When both Alan and Chris had left home Irene lived for a time in a basement flat. When the paraffin heater in the hallway started producing black smoke she called the fire brigade. Having established that the potential fire was in the basement of a block of flats the fire brigade arrived with three large engines. Irene was totally distraught at all the bother she was causing and said to the firemen “But, I only wanted you to send a little one!”

Ted was hospitalised in 1975 and Irene was with him just before he died.

After a spell of poor health, Irene moved from Braemar Avenue in Wimbledon, to Sundale Avenue, Selsdon, to be near Alan and Rosalind and a hundred yards from Selsdon Chapel.

As grandchildren we liked having our Nan living so close by, especially as it was during the years when our parents had got rid of the television. So we would go down on whatever evening our favourite TV show was on, and she would spoil us with sandwiches, cake and drinks. I remember her decorating the window with pictures and flags when it was the Royal Wedding.

Irene gave many years of Temple Service. At one time, she was living in the Gate House with two other lady friends. On Saturday mornings they had an early start at 5 and to wake themselves up they would do the dance of the sugar plum fairies in their pink nighties. She was also the secret treat giver – whenever she would see one of the groundsmen’s wheelbarrows, she would perch a Mars bar on the handle so it would be there when they came back. They didn’t know who was doing this, but one time one of the gardeners lay in wait behind a bush and caught her red-handed.

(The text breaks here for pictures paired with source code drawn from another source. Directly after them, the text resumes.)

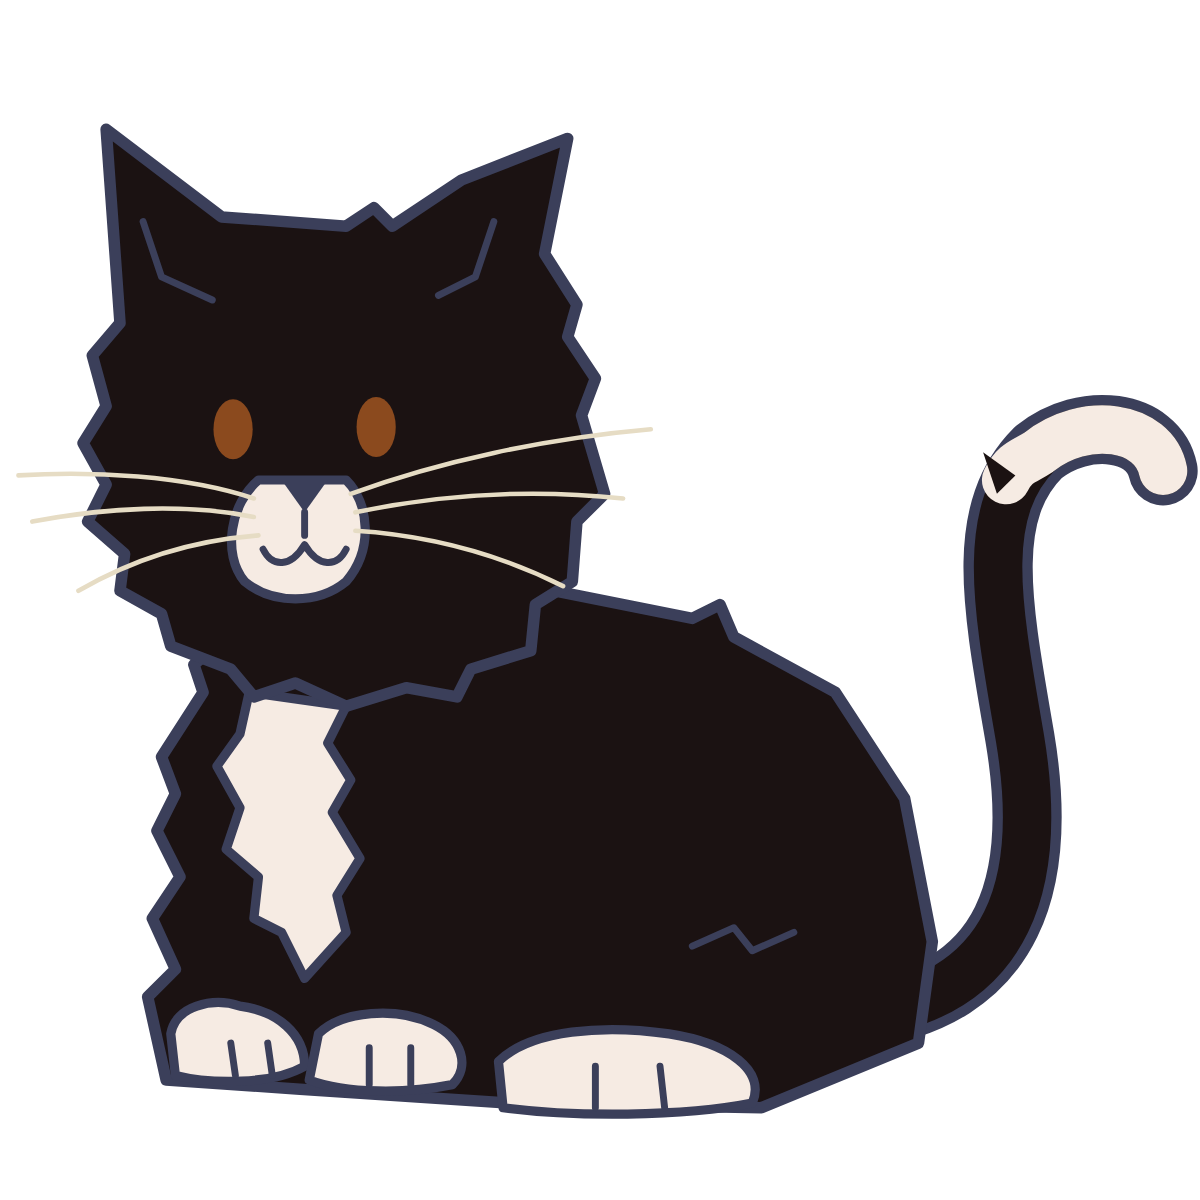
<!DOCTYPE html>
<html lang="en">
<head>
<meta charset="utf-8">
<title>Tuxedo Kitten</title>
<link rel="stylesheet" href="https://fonts.googleapis.com/css2?family=Nunito&display=swap">
<style>
  :root {
    --paper: #ffffff;
    --fur-black: #1b1212;
    --outline-ink: #3b3f5a;
    --fur-cream: #f6ebe3;
    --eye-amber: #8b4a1e;
    --whisker: #e6dcc4;
  }
  html, body {
    margin: 0;
    padding: 0;
    width: 1200px;
    height: 1200px;
    overflow: hidden;
    background: var(--paper);
    font-family: "Nunito", sans-serif;
  }
  .kitten-canvas {
    display: block;
    width: 1200px;
    height: 1200px;
  }
  .fur { fill: var(--fur-black); stroke: var(--outline-ink); stroke-width: 5; stroke-linejoin: round; }
  .cream { fill: var(--fur-cream); stroke: var(--outline-ink); stroke-width: 4; stroke-linejoin: round; }
  .line { fill: none; stroke: var(--outline-ink); stroke-width: 3; stroke-linecap: round; stroke-linejoin: round; }
  .whiskers { fill: none; stroke: var(--whisker); stroke-width: 2; stroke-linecap: round; }
  .eye { fill: var(--eye-amber); }
</style>
</head>
<body>
<svg class="kitten-canvas" viewBox="0 0 520 520" role="img" aria-label="Sitting black and white tuxedo kitten">
  <g id="tail">
    <path d="M370 440 C440 432 452 380 442 320 C432 262 424 222 450 196 C470 180 500 184 504 204" fill="none" stroke="var(--outline-ink)" stroke-width="30" stroke-linecap="round"/>
    <path d="M370 440 C440 432 452 380 442 320 C432 262 424 222 450 196 C470 180 500 184 504 204" fill="none" stroke="var(--fur-black)" stroke-width="21" stroke-linecap="round"/>
    <path d="M436 208 C440 200 444 200 450 196 C470 180 500 184 504 204" fill="none" stroke="var(--fur-cream)" stroke-width="21" stroke-linecap="round"/>
    <path d="M426 196 L440 206 L432 214 Z" fill="var(--fur-black)"/>
  </g>

  <g id="body">
    <path class="fur" d="M150 250 L230 254 L300 268 L312 262 L318 276 L362 300 L392 346 L404 408 L398 452 L330 480 L220 478 L130 472 L72 468 L64 432 L76 420 L66 398 L78 380 L68 360 L76 344 L70 328 L88 300 L84 288 L98 276 Z"/>
    <path class="line" d="M300 410 L318 402 L326 412 L344 404"/>
  </g>

  <g id="chest-bib">
    <path class="cream" d="M108 300 L150 306 L142 322 L152 338 L144 352 L156 372 L146 388 L150 404 L132 424 L122 404 L110 398 L112 380 L98 368 L104 350 L94 332 L104 318 Z"/>
  </g>

  <g id="paws">
    <path class="cream" d="M74 448 C76 436 92 432 104 436 C120 438 132 448 132 462 C118 470 92 470 76 466 Z"/>
    <path class="cream" d="M138 448 C148 438 172 436 188 444 C200 450 204 462 196 470 C176 474 150 474 134 468 Z"/>
    <path class="cream" d="M216 460 C230 446 262 444 290 448 C316 452 332 464 326 478 C296 484 248 484 218 480 Z"/>
    <path class="line" d="M100 452 L102 466 M116 452 L118 466 M160 454 L160 470 M178 454 L178 470 M258 462 L258 480 M286 462 L288 480"/>
  </g>

  <g id="head">
    <path class="fur" d="M46 56 L96 94 L150 98 L162 90 L170 98 L200 78 L246 60 L236 110 L250 132 L246 146 L258 164 L252 180 L262 214 L250 226 L248 252 L232 262 L230 282 L204 290 L198 302 L176 298 L150 306 L128 296 L110 302 L100 290 L74 280 L70 266 L52 256 L54 240 L38 226 L46 210 L36 192 L46 176 L40 154 L52 140 Z"/>
    <path class="line" d="M62 96 L70 120 L92 130 M214 96 L206 120 L190 128"/>
    <ellipse class="eye" cx="101" cy="186" rx="8.5" ry="13"/>
    <ellipse class="eye" cx="163" cy="185" rx="8.5" ry="13"/>
    <path class="cream" d="M112 208 L150 208 C160 218 162 238 150 252 C138 262 118 262 106 252 C96 240 100 218 112 208 Z"/>
    <path d="M122 208 L142 208 L132 222 Z" fill="var(--outline-ink)"/>
    <path class="line" d="M132 222 L132 232 M114 238 C118 246 126 246 132 236 C138 246 146 246 150 238"/>
  </g>

  <g id="whiskers" class="whiskers">
    <path d="M110 216 C80 206 40 204 8 206"/>
    <path d="M110 224 C80 218 45 220 14 226"/>
    <path d="M112 232 C85 234 58 242 34 256"/>
    <path d="M152 214 C190 200 236 190 282 186"/>
    <path d="M154 222 C192 214 232 212 270 216"/>
    <path d="M154 230 C186 232 216 240 244 254"/>
  </g>
</svg>
</body>
</html>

Irene also ran the church employment programme from Mitcham Chapel whilst still experiencing dizzy spells. She got great pleasure out of helping lots of people find employment using her skills developed whilst working for Alfred Marks.

In February 1986, Irene, (who was very nervous about flying) flew to the USA to serve a mission at the Washington DC Temple. It was whilst attending French classes there that she attracted the attention of an elderly American widower called Lucas Moe!

Irene was married to Luke in October that same year, she was 66 and he was 70. Having honeymooned in Florida, they completed their mission after doing an extra year as a ‘thank-you’ to the Lord for having met each other there at the Temple. Before their move back to England they were given a send-off by their friends they had made in the US. Irene always had lots of friends, as she was outgoing and went out of her way to get to know people, calling everyone ‘dear’, or ‘treasure’.


Irene and Luke kept themselves busy, with working at the Temple, running the Church’s Family History Library at Wandsworth Chapel, and working on the transcribing of the 1881 UK census. Irene loved helping others with their genealogical research. Anyone that saw them together could see how happy they were. They were as affectionate as a couple of youngsters, often embarrassing us with all their kissing and hugging.

A few years later, in 1995 they emigrated to Farmington, Utah, and were settled there, until a Christmas visit to England in 1998 when Irene was advised by her doctor not to fly again, so they stayed in England, choosing to live in the village of Lingfield, a mile from the Temple, fulfilling a lifelong dream of Irene’s to live in the countryside.

Irene had strong principles and I remember her telling me that she had written letters to the Prime Minister and The Queen, over things she felt strongly about and received a reply from a Lady in Waiting. She was always lovely and gentle to us as grandchildren, but she was forthright in her views.

Irene’s character remained constant throughout her life, even as her and Lucas’s health failed. Any visitor to their home would leave with a pack of biscuits or other treat in hand.

Everyone here will have their own memories of Irene, that of someone who shone as an example to us all. Her zest for life, the twinkle in her eye, and her cheery disposition made an impression on many. Her acts of kind service that went above and beyond touched the lives of many.

I am proud that Irene Elsie Mary Moe was my grandmother and I hope that we will remember her, and her indomitable spirit.